Study material -
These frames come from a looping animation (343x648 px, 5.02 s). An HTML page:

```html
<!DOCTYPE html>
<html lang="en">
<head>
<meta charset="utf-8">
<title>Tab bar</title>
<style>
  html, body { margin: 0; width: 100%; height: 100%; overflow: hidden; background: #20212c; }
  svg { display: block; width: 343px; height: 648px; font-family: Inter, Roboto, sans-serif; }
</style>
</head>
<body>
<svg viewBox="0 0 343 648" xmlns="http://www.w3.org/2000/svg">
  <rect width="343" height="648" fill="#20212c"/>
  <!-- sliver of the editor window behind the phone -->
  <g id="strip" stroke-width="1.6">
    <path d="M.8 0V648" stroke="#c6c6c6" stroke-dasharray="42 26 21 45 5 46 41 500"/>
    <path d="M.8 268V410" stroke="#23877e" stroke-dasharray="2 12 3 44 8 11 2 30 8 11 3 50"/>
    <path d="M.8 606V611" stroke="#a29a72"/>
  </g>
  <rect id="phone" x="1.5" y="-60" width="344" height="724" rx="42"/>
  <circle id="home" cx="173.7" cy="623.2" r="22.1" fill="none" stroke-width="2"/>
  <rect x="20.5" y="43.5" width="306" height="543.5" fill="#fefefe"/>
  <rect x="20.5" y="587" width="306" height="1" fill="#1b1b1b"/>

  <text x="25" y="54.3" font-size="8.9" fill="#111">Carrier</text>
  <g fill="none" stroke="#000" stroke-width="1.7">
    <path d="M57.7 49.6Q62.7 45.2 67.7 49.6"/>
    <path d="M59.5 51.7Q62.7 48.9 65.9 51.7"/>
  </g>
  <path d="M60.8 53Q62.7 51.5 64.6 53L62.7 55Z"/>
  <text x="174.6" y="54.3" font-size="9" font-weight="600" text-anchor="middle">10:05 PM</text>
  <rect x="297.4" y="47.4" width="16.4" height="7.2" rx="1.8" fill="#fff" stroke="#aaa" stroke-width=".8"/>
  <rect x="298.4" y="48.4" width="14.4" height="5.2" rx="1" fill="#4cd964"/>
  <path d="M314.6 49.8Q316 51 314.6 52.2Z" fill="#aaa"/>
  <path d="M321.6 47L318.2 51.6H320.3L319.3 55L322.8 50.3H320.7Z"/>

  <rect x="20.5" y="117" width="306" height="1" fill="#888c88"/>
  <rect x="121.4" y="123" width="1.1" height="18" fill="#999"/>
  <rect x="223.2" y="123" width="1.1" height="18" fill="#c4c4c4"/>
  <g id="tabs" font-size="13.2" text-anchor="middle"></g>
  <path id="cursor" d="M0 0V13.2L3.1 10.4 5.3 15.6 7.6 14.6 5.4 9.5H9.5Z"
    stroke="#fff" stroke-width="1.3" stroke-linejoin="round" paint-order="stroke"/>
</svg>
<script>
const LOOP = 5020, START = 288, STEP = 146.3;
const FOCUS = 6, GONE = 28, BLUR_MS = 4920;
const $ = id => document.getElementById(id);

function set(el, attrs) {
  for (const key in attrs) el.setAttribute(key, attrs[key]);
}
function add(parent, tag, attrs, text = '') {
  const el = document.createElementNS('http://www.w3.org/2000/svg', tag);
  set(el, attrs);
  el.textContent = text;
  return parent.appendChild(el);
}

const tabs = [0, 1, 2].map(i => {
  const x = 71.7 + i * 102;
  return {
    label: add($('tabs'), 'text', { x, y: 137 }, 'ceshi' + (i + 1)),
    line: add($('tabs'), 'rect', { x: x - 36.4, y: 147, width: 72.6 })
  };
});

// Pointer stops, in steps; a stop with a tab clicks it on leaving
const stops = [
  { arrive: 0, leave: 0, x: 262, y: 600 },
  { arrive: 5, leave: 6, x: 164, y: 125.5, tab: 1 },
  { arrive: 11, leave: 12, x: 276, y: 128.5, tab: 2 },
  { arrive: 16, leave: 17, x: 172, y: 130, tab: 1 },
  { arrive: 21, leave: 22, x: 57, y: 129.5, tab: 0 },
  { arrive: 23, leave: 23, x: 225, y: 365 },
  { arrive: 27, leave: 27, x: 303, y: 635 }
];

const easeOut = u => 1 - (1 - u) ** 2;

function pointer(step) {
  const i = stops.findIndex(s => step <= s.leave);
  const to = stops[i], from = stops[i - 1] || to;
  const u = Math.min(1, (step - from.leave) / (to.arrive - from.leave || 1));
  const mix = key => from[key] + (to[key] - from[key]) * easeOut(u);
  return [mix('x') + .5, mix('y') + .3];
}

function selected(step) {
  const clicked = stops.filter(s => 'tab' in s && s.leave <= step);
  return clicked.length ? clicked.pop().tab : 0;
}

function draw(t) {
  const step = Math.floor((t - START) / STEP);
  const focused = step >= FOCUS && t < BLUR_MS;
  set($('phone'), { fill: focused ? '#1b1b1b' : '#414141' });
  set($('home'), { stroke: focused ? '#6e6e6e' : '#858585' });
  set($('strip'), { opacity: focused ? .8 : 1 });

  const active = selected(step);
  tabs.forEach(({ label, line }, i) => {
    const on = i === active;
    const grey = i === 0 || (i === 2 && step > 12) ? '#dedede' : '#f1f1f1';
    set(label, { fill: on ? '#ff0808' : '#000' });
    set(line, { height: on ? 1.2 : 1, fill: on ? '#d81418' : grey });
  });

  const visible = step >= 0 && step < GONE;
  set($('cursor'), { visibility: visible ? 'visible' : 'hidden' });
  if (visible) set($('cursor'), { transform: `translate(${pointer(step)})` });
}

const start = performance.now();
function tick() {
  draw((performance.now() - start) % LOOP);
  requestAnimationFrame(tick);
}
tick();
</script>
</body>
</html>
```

About this exercise -
Give back the entries exactly, so that each line matches the original.

Result below -
These frames come from a looping animation (343x648 px, 5.02 s). An HTML page:

```html
<!DOCTYPE html>
<html lang="en">
<head>
<meta charset="utf-8">
<title>Tab bar</title>
<style>
  html, body { margin: 0; width: 100%; height: 100%; overflow: hidden; background: #20212c; }
  svg { display: block; width: 343px; height: 648px; font-family: Inter, Roboto, sans-serif; }
</style>
</head>
<body>
<svg viewBox="0 0 343 648" xmlns="http://www.w3.org/2000/svg">
  <rect width="343" height="648" fill="#20212c"/>
  <!-- sliver of the editor window behind the phone -->
  <g id="strip" stroke-width="1.6">
    <path d="M.8 0V648" stroke="#c6c6c6" stroke-dasharray="42 26 21 45 5 46 41 500"/>
    <path d="M.8 268V410" stroke="#23877e" stroke-dasharray="2 12 3 44 8 11 2 30 8 11 3 50"/>
    <path d="M.8 606V611" stroke="#a29a72"/>
  </g>
  <rect id="phone" x="1.5" y="-60" width="344" height="724" rx="42"/>
  <circle id="home" cx="173.7" cy="623.2" r="22.1" fill="none" stroke-width="2"/>
  <rect x="20.5" y="43.5" width="306" height="543.5" fill="#fefefe"/>
  <rect x="20.5" y="587" width="306" height="1" fill="#1b1b1b"/>

  <text x="25" y="54.3" font-size="8.9" fill="#111">Carrier</text>
  <g fill="none" stroke="#000" stroke-width="1.7">
    <path d="M57.7 49.6Q62.7 45.2 67.7 49.6"/>
    <path d="M59.5 51.7Q62.7 48.9 65.9 51.7"/>
  </g>
  <path d="M60.8 53Q62.7 51.5 64.6 53L62.7 55Z"/>
  <text x="174.6" y="54.3" font-size="9" font-weight="600" text-anchor="middle">10:05 PM</text>
  <rect x="297.4" y="47.4" width="16.4" height="7.2" rx="1.8" fill="#fff" stroke="#aaa" stroke-width=".8"/>
  <rect x="298.4" y="48.4" width="14.4" height="5.2" rx="1" fill="#4cd964"/>
  <path d="M314.6 49.8Q316 51 314.6 52.2Z" fill="#aaa"/>
  <path d="M321.6 47L318.2 51.6H320.3L319.3 55L322.8 50.3H320.7Z"/>

  <rect x="20.5" y="117" width="306" height="1" fill="#888c88"/>
  <rect x="121.4" y="123" width="1.1" height="18" fill="#999"/>
  <rect x="223.2" y="123" width="1.1" height="18" fill="#c4c4c4"/>
  <g id="tabs" font-size="13.2" text-anchor="middle"></g>
  <path id="cursor" d="M0 0V13.2L3.1 10.4 5.3 15.6 7.6 14.6 5.4 9.5H9.5Z"
    stroke="#fff" stroke-width="1.3" stroke-linejoin="round" paint-order="stroke"/>
</svg>
<script>
const LOOP = 5020, START = 288, STEP = 146.3;
const FOCUS = 6, GONE = 28, BLUR_MS = 4920;
const $ = id => document.getElementById(id);

function set(el, attrs) {
  for (const key in attrs) el.setAttribute(key, attrs[key]);
}
function add(parent, tag, attrs, text = '') {
  const el = document.createElementNS('http://www.w3.org/2000/svg', tag);
  set(el, attrs);
  el.textContent = text;
  return parent.appendChild(el);
}

const tabs = [0, 1, 2].map(i => {
  const x = 71.7 + i * 102;
  return {
    label: add($('tabs'), 'text', { x, y: 137 }, 'ceshi' + (i + 1)),
    line: add($('tabs'), 'rect', { x: x - 36.4, y: 147, width: 72.6 })
  };
});

// Pointer stops, in steps; a stop with a tab clicks it on leaving
const stops = [
  { arrive: 0, leave: 0, x: 262, y: 600 },
  { arrive: 5, leave: 6, x: 164, y: 125.5, tab: 1 },
  { arrive: 11, leave: 12, x: 276, y: 128.5, tab: 2 },
  { arrive: 16, leave: 17, x: 172, y: 130, tab: 1 },
  { arrive: 21, leave: 22, x: 57, y: 129.5, tab: 0 },
  { arrive: 23, leave: 23, x: 225, y: 365 },
  { arrive: 27, leave: 27, x: 303, y: 635 }
];

const easeOut = u => 1 - (1 - u) ** 2;

function pointer(step) {
  const i = stops.findIndex(s => step <= s.leave);
  const to = stops[i], from = stops[i - 1] || to;
  const u = Math.min(1, (step - from.leave) / (to.arrive - from.leave || 1));
  const mix = key => from[key] + (to[key] - from[key]) * easeOut(u);
  return [mix('x') + .5, mix('y') + .3];
}

function selected(step) {
  const clicked = stops.filter(s => 'tab' in s && s.leave <= step);
  return clicked.length ? clicked.pop().tab : 0;
}

function draw(t) {
  const step = Math.floor((t - START) / STEP);
  const focused = step >= FOCUS && t < BLUR_MS;
  set($('phone'), { fill: focused ? '#1b1b1b' : '#414141' });
  set($('home'), { stroke: focused ? '#6e6e6e' : '#858585' });
  set($('strip'), { opacity: focused ? .8 : 1 });

  const active = selected(step);
  tabs.forEach(({ label, line }, i) => {
    const on = i === active;
    const grey = i === 0 || (i === 2 && step > 12) ? '#dedede' : '#f1f1f1';
    set(label, { fill: on ? '#ff0808' : '#000' });
    set(line, { height: on ? 1.2 : 1, fill: on ? '#d81418' : grey });
  });

  const visible = step >= 0 && step < GONE;
  set($('cursor'), { visibility: visible ? 'visible' : 'hidden' });
  if (visible) set($('cursor'), { transform: `translate(${pointer(step)})` });
}

const start = performance.now();
function tick() {
  draw((performance.now() - start) % LOOP);
  requestAnimationFrame(tick);
}
tick();
</script>
</body>
</html>
```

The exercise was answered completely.